Verdict: If Jackson keeps at this pace, he’ll rise (fall?) in these rankings. But he gets a little benefit of the doubt due to his past. I loved watching Jackson before he became a Giant. His hitting approach was always fun, his speed was stellar, and he was good for some highlight steals and defensive plays.

Now that’s mostly gone, and, I’ll have to check Fangraphs on this, but I believe he strikes out more than once per at-bat.

4. Josh Osich

Entertaining things he does: Allow enough runs that it’s occasionally amusing

Boring things he does: Allow enough runs that it’s not amusing at all

Verdict: Josh Osich, the person, seems great. Josh Osich, the reliever, seems lost. Lost relievers are not fun to watch. Except when they’re on the opposing team, which Osich is not.

3. Kelby Tomlinson

Entertaining things he does: Run fast, play professional baseball despite not looking like someone who would play professional baseball

Boring things he does: Hit the ball with a negative exit velocity
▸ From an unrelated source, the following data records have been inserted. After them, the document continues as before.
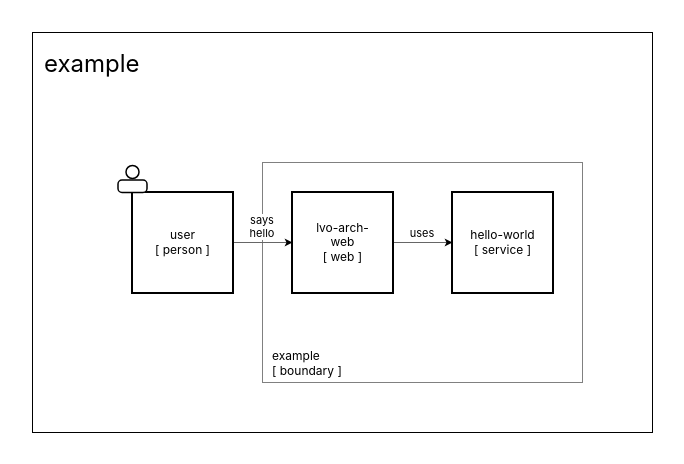
<!DOCTYPE html>
<html lang="en">
<head>
<meta charset="utf-8">
<title>example</title>
<style>
  :root { --ink: #000; --paper: #fff; --boundary: #808080; --wire: #666; }
  * { box-sizing: border-box; margin: 0; }
  html, body { width: 684px; height: 464px; overflow: hidden; background: var(--paper); }
  body { position: relative; color: var(--ink); font: 12px/14.5px Inter, "Open Sans", sans-serif; }
  .frame { position: absolute; left: 32px; top: 32px; width: 621px; height: 401px; border: 1px solid var(--ink); }
  h1 { position: absolute; left: 44px; top: 49px; font-size: 24px; line-height: 29px; font-weight: 400; white-space: nowrap; }
  .boundary { position: absolute; left: 262px; top: 162px; width: 321px; height: 221px; border: 1px solid var(--boundary); }
  .boundary p { position: absolute; left: 9px; bottom: 4px; white-space: nowrap; }
  .wires { position: absolute; left: 0; top: 0; }
  .wires .line { stroke: var(--wire); stroke-width: 1; }
  .wires .person { fill: var(--paper); stroke: var(--ink); stroke-width: 1.5; }
  .node { position: absolute; top: 191px; width: 103px; height: 103px; border: 2px solid var(--ink); background: var(--paper);
    display: flex; align-items: center; justify-content: center; text-align: center; }
  .user { left: 131px; }
  .web { left: 291px; }
  .service { left: 451px; }
  .label { position: absolute; transform: translate(-50%, -50%); background: var(--paper); font-size: 11px; line-height: 13px; text-align: center; white-space: nowrap; }
  .says { left: 262px; top: 227px; }
  .uses { left: 422px; top: 233px; }
</style>
</head>
<body>
  <main class="frame"></main>
  <h1>example</h1>

  <section class="boundary"><p>example<br>[ boundary ]</p></section>

  <div class="node user"><p>user<br>[ person ]</p></div>
  <div class="node web"><p>lvo-arch-<br>web<br>[ web ]</p></div>
  <div class="node service"><p>hello-world<br>[ service ]</p></div>

  <svg class="wires" width="684" height="464" viewBox="0 0 684 464" aria-hidden="true">
    <defs><path id="arrowhead" d="M0 0L-8 -4L-6 0L-8 4Z"/></defs>
    <path class="line" d="M234 242.5H287M394 242.5H447"/>
    <use href="#arrowhead" x="292.5" y="242.5"/>
    <use href="#arrowhead" x="452.5" y="242.5"/>
    <g class="person">
      <circle cx="132.5" cy="172" r="6.5"/>
      <rect x="118" y="180" width="29" height="12.5" rx="4"/>
    </g>
  </svg>

  <p class="label says">says<br>hello</p>
  <p class="label uses">uses</p>
</body>
</html>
Verdict: High ceiling players are fun. It’s great to know that when, say, Pablo Sandoval enters the batter’s box, that he may smash a ball into the water.

When Kelby Tomlinson comes to the plate, the absolute best case scenario is that he’ll hit a seeing eye soft line drive that somehow squeezes past the first baseman, that the right fielder will then misplay and bobble, allowing Tomlinson to take third.

Tomlinson is like those little bags of complimentary snacks they give you on airplanes. Even when they’re good, there’s just not much there.

2. Pierce Johnson

Entertaining things he does: Sexual name, graphic name, complete sentence name

Boring things he does: Pitch

Verdict: If you’ve ever experienced “Pierce Johnson” the sentence, you surely remember it. It was certainly memorable, for better or probably for worse. But experiencing “Pierce Johnson” the player is not memorable.

But according to the internets (note: when googling this particular baseball player, I recommend first going to Baseball Reference or Fangraphs and using the search bar. Do not just google his name. Do not do it. And if you do it, put your safe search on.), Johnson has pitched more than 30 innings already this year. I don’t remember them, but he has nearly as many walks as strikeouts, and he has more earned runs than either, so . . . yeah.

1. Ty Blach

Entertaining things he does: Destroy the Dodgers, have a career .875 OPS against Clayton Kershaw

Boring things he does: Everything else

Verdict: Ty Blach is the living embodiment of a nondescript baseball player. He has a full arsenal of mediocre pitches, and no kill pitch. He strikes out a mere 4.73 batters per nine innings. His 4.04 ERA is neither good enough, nor bad enough to be entertaining.

I mean, I don’t really feel like I have to explain this one. He’s Ty Blach. He looks like a nondescript baseball player. His name sounds like a nondescript baseball player. He is a nondescript baseball player. He is the nondescript baseball player.